This is particularly true in the case of children with autistic spectrum disorder (ASD). Autism, a breakdown of communication, is the clearest form of non listening. Many children in the autistic spectrum present many sensory issues as if the sensory system was used to cut off, or protect the child from the world around him instead of being used to draw bridges with this world. The good news is that there is one noticeable exception: the great majority of children with autism love music. Music can be used as the way to engage them and open their world by opening their listening. This is, in a nutshell, what we do at The Listening Centre. There are many other steps to the program but this is the starting point.
The younger the child, the better the results. The Listening Training program is recommended primarily for children in with ASD at a mild and moderate levels as well as those with Asperger.
Many children with sensory regulation and issues affecting their communication and social behavior but who are not necessarily autistic are also good candidates for the Listening Training program. This includes children with Sensory Processing Disorders and other forms of sensory integration issues.
- Sensory Processing Disorder
- Sensory Integration Dysfunctions
- Behaviour Regulation
- Mild & Moderate Autistic Spectrum Disorder (ASD), Pervasive Developmental Disorder (PDD), Asperger
Many children suffer from Sensory Processing Disorders that may affect some aspects of their development such as self-regulation, self control, the acquisition of language and social skills. These ‘Out of Sync’ children are excellent candidates for the listening training because sound stimulation facilitates integration between the senses which, in turn, positively affects their adjustment and maturation.
Children with these issues that are not directly related to listening may also benefit from the sensory stimulation provided by the enriched filtered music of Mozart that we use for listening training. This includes most children with Global Developmental Delays, those with a neurological cause such as mild forms of Cerebral Palsy, or with chromosomal differences such as Down Syndrome.
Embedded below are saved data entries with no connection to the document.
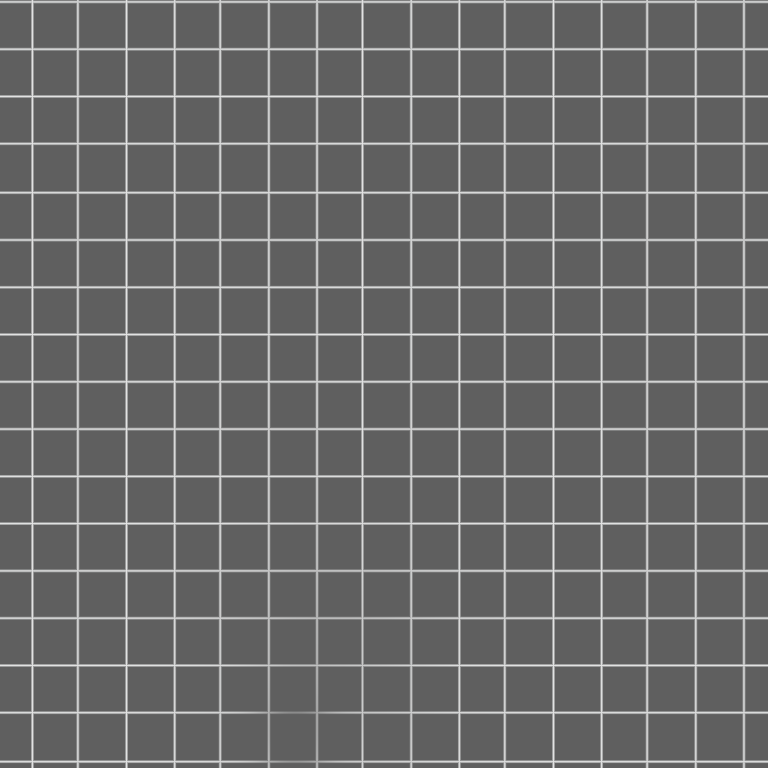
Write a three.js fragment shader that draws this pattern.

```glsl
// Thin pale grid lines on a flat dark grey ground, 16 lines across and 17 up.
// Line spacing is slightly uneven: columns repeat in groups of three, rows in
// groups of twelve with one taller cell. Lines wear thin near the bottom.
varying vec2 vUv;

// Distance to the nearest upright line; each group holds three unequal cells.
float columnDistance(float x) {
  float p = mod(x - 0.0422, 0.1853);
  return min(min(p, abs(p - 0.0592)), min(abs(p - 0.1226), 0.1853 - p));
}

// Distance to the nearest level line; a tall cell, then eleven equal ones.
float rowDistance(float y) {
  float tall = 0.0638;
  float cell = 0.06155;
  float p = mod(y - 0.0082, tall + 11.0 * cell);
  float q = p - tall;
  return q < 0.0 ? min(p, -q) : abs(mod(q + 0.5 * cell, cell) - 0.5 * cell);
}

// Share of a soft sample covered by a line whose centre lies at distance d.
float lineCoverage(float d, float pixel) {
  float halfWidth = 0.00128;
  float blur = max(1.2 * pixel, 0.0023);
  float covered = min(d + 0.5 * blur, halfWidth) - max(d - 0.5 * blur, -halfWidth);
  return clamp(covered / blur, 0.0, 1.0);
}

// Round falloff from 1 at the centre to 0 far beyond the radii.
float patchFalloff(vec2 centre, vec2 radii) {
  vec2 offset = (vUv - centre) / radii;
  return exp(-dot(offset, offset));
}

void main() {
  vec2 pixel = max(fwidth(vUv), vec2(0.00001));
  float column = lineCoverage(columnDistance(vUv.x), pixel.x);
  float row = lineCoverage(rowDistance(vUv.y), pixel.y);

  // Wear: a broad faint thinning around a small, strongly faded core
  float thinning = patchFalloff(vec2(0.43, 0.13), vec2(0.13, 0.17));
  float core = patchFalloff(vec2(0.383, 0.045), vec2(0.045, 0.06));
  column *= (1.0 - 0.22 * thinning) * (1.0 - 0.3 * core);
  row *= (1.0 - 0.22 * thinning) * (1.0 - 0.7 * core);

  vec3 ground = vec3(0.374);
  vec3 lineColor = vec3(0.885, 0.888, 0.888);
  gl_FragColor = vec4(mix(ground, lineColor, max(column, row)), 1.0);
}
```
The listening training has a positive impact on muscle tone, breathing, (straightening of the neck, particularly in children with CP), body posture, focus, attention, auditory processing and comprehension. Changes in balance, motor planning and coordination (walking and gait, climbing, going up/down stairs, riding a bicycle for example) are commonly observed. The exercising and strengthening of the ear-voice loop with use of the microphone (active phase of the program) further helps develop speech clarity, intelligibility and overall richness of the voice.
- Developmental Coordination Disorder (Dyspraxia))
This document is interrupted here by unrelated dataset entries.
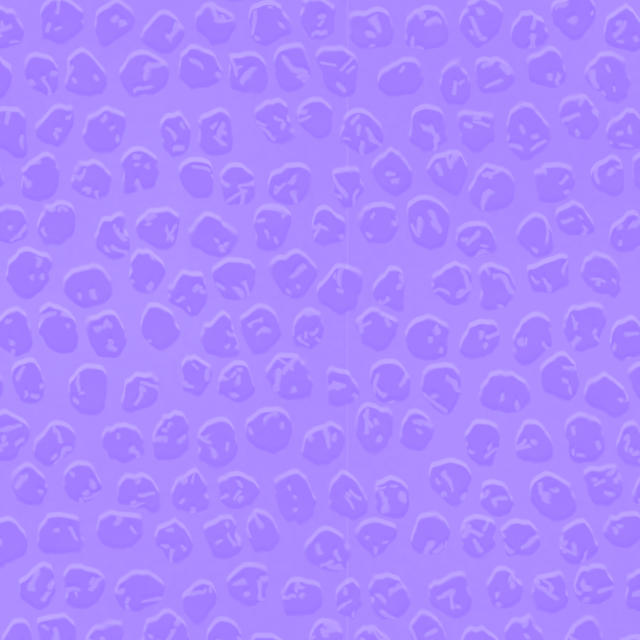
Give the GLSL for this texture map, as a Shadertoy shader.

```glsl
// Violet pebbled hide: rounded pits with lit upper rims and small raised creases.

vec2 hash2(vec2 p) {
    vec3 a = fract(vec3(p.xyx) * vec3(0.1031, 0.1030, 0.0973));
    a += dot(a, a.yzx + 33.33);
    return fract((a.xx + a.yz) * a.zy);
}

float noise(vec2 p) {
    vec2 i = floor(p), f = fract(p);
    f = f * f * (3.0 - 2.0 * f);
    return mix(mix(hash2(i).x, hash2(i + vec2(1, 0)).x, f.x),
               mix(hash2(i + vec2(0, 1)).x, hash2(i + vec2(1, 1)).x, f.x), f.y);
}

// Jittered centre of a pit; every other row is shifted by half a cell
vec2 pitCentre(vec2 id) {
    return id + 0.5 + vec2(0.5 * mod(id.y, 2.0), 0.0) + 0.42 * (hash2(id + 40.0) - 0.5);
}

vec2 gridId(vec2 q, vec2 offset) {
    float row = floor(q.y) + offset.y;
    return vec2(floor(q.x - 0.5 * mod(row, 2.0)) + offset.x, row);
}

float capsule(vec2 p, vec2 halfAxis) {
    float h = clamp(dot(p, halfAxis) / dot(halfAxis, halfAxis), -1.0, 1.0);
    return length(p - halfAxis * h);
}

// x: pit mask, y: crease mask
vec2 hide(vec2 q) {
    // Uneven outlines
    q += 0.16 * (vec2(noise(q * 2.6), noise(q * 2.6 + 71.0)) - 0.5);
    q += 0.07 * (vec2(noise(q * 7.0 + 13.0), noise(q * 7.0 + 37.0)) - 0.5);

    // Nearest pit
    vec2 id = vec2(0), centre = vec2(0);
    float nearest = 9.0;
    for (int j = -1; j <= 1; j++)
    for (int i = -1; i <= 1; i++) {
        vec2 g = gridId(q, vec2(i, j));
        vec2 c = pitCentre(g);
        float d = length(q - c);
        if (d < nearest) { nearest = d; id = g; centre = c; }
    }

    // Rounded polygon: soft minimum of an ellipse and the borders to its neighbours
    vec2 p = q - centre, rnd = hash2(id + 7.0);
    float tilt = 6.283 * rnd.x;
    vec2 axis = vec2(cos(tilt), sin(tilt));
    vec2 local = vec2(dot(p, axis), dot(p, vec2(-axis.y, axis.x)));
    float radius = mix(0.43, 0.56, rnd.y);
    float sum = exp(-16.0 * (radius - 0.09 - length(local * vec2(0.88, 1.1))));
    for (int j = -2; j <= 2; j++)
    for (int i = -2; i <= 2; i++) {
        vec2 toOther = pitCentre(gridId(q, vec2(i, j))) - centre;
        float gap = length(toOther);
        if (gap > 0.01) sum += exp(-16.0 * (0.5 * gap - 0.085 - dot(p, toOther) / gap));
    }
    float depth = -log(sum) / 16.0;
    float pit = smoothstep(-0.035, 0.035, depth);

    // Short bent creases, a few of them long
    float crease = 0.0;
    for (int k = 0; k < 5; k++) {
        vec2 a = hash2(id * 3.0 + float(k) * 17.3), b = hash2(id * 5.0 + float(k) * 29.7 + 90.0);
        float turn = 6.283 * a.x, aim = 6.283 * b.x;
        vec2 at = p - 0.34 * sqrt(a.y) * vec2(cos(turn), sin(turn));
        vec2 dir = vec2(cos(aim), sin(aim));
        at += 1.1 * (a.x - 0.5) * dot(at, dir) * dot(at, dir) * vec2(-dir.y, dir.x);
        float halfLength = 0.02 + 0.19 * b.y * b.y * b.y;
        float mark = smoothstep(0.075, 0.015, capsule(at, dir * halfLength));
        crease = max(crease, mark * step(0.28, hash2(a * 91.0 + b * 57.0).x));
    }
    return vec2(pit, crease);
}

void mainImage(out vec4 fragColor, in vec2 fragCoord) {
    vec2 uv = fragCoord / iResolution.xy;
    vec2 q = uv * 12.4 + vec2(0.3, 0.6);

    vec2 here = hide(q), below = hide(q - vec2(-0.015, 0.1));
    float pit = here.x, crease = here.y * smoothstep(0.1, 0.8, pit);

    // Ridge tone with slow drift, then the flat pit floor
    float ridge = 0.39 + 0.2 * noise(uv * 4.0 + 5.0) + 0.06 * (noise(q * 9.0) - 0.5);
    ridge += 0.16 * smoothstep(0.0025, 0.0005, abs(uv.x - 0.543));
    float pitFloor = 0.08 + 0.1 * noise(q * 1.7 + 20.0) + 0.04 * noise(q * 10.0);
    float tone = mix(ridge, pitFloor, pit);

    // Light from above catches upper rims and creases
    float rim = below.x - pit;
    tone += 0.55 * max(rim, 0.0) + 0.1 * min(rim, 0.0);
    tone += 0.55 * crease - 0.1 * max(below.y - here.y, 0.0) * pit;

    vec3 deepViolet = vec3(0.62, 0.47, 1.0), paleLilac = vec3(0.74, 0.64, 1.0);
    fragColor = vec4(clamp(mix(deepViolet, paleLilac, tone), 0.0, 1.0), 1.0);
}
```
- Cerebral Palsy (CP)
- Down Syndrome & other genetic disorders
- Global Developmental Delay
- Muscle tone
- Premature birth